● **Task objective**
Print each line from the start of the records below up through the line where "height: 701px;" is found, exactly as given.

Excerpts from a dataset:
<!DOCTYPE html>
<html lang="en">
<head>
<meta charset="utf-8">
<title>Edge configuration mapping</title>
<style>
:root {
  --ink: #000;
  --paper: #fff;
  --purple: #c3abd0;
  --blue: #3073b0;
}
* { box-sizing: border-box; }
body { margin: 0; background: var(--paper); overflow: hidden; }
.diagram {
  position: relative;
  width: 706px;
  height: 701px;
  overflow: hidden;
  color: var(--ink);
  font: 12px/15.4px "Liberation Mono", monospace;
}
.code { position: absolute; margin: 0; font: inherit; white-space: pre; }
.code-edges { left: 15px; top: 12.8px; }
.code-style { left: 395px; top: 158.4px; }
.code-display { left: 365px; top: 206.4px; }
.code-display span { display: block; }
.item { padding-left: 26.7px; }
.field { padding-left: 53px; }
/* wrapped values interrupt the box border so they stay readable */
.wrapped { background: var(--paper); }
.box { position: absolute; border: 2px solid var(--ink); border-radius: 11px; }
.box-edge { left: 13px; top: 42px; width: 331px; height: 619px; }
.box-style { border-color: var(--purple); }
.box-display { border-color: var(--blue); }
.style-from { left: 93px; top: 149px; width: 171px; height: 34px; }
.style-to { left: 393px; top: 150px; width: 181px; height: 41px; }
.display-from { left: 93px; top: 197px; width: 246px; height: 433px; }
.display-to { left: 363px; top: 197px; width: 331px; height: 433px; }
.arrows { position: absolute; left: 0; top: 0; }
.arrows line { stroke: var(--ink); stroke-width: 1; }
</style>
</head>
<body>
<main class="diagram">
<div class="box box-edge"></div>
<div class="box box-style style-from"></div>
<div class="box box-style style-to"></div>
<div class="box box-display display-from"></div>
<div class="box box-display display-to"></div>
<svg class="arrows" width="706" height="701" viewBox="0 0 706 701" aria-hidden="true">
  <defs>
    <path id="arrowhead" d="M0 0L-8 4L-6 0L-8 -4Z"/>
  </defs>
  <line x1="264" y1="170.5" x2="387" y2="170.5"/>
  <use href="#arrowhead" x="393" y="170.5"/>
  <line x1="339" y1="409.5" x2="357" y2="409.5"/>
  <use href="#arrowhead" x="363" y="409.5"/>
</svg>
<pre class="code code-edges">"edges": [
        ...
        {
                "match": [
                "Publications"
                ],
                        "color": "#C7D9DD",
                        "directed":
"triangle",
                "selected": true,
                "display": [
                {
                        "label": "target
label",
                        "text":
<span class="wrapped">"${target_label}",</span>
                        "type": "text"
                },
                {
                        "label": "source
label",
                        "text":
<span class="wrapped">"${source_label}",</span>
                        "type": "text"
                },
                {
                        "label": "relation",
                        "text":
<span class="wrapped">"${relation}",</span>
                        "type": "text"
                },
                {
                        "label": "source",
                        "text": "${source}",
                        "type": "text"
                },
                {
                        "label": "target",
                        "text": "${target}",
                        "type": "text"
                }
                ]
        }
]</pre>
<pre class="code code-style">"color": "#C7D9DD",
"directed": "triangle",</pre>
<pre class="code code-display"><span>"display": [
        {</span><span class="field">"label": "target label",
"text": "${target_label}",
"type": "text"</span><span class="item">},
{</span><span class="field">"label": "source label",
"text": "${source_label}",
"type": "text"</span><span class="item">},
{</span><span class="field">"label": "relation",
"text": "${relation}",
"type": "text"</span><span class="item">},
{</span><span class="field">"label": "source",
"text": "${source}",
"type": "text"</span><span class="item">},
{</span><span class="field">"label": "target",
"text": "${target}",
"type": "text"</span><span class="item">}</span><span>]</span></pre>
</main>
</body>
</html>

● **Task response**
<!DOCTYPE html>
<html lang="en">
<head>
<meta charset="utf-8">
<title>Edge configuration mapping</title>
<style>
:root {
  --ink: #000;
  --paper: #fff;
  --purple: #c3abd0;
  --blue: #3073b0;
}
* { box-sizing: border-box; }
body { margin: 0; background: var(--paper); overflow: hidden; }
.diagram {
  position: relative;
  width: 706px;
  height: 701px;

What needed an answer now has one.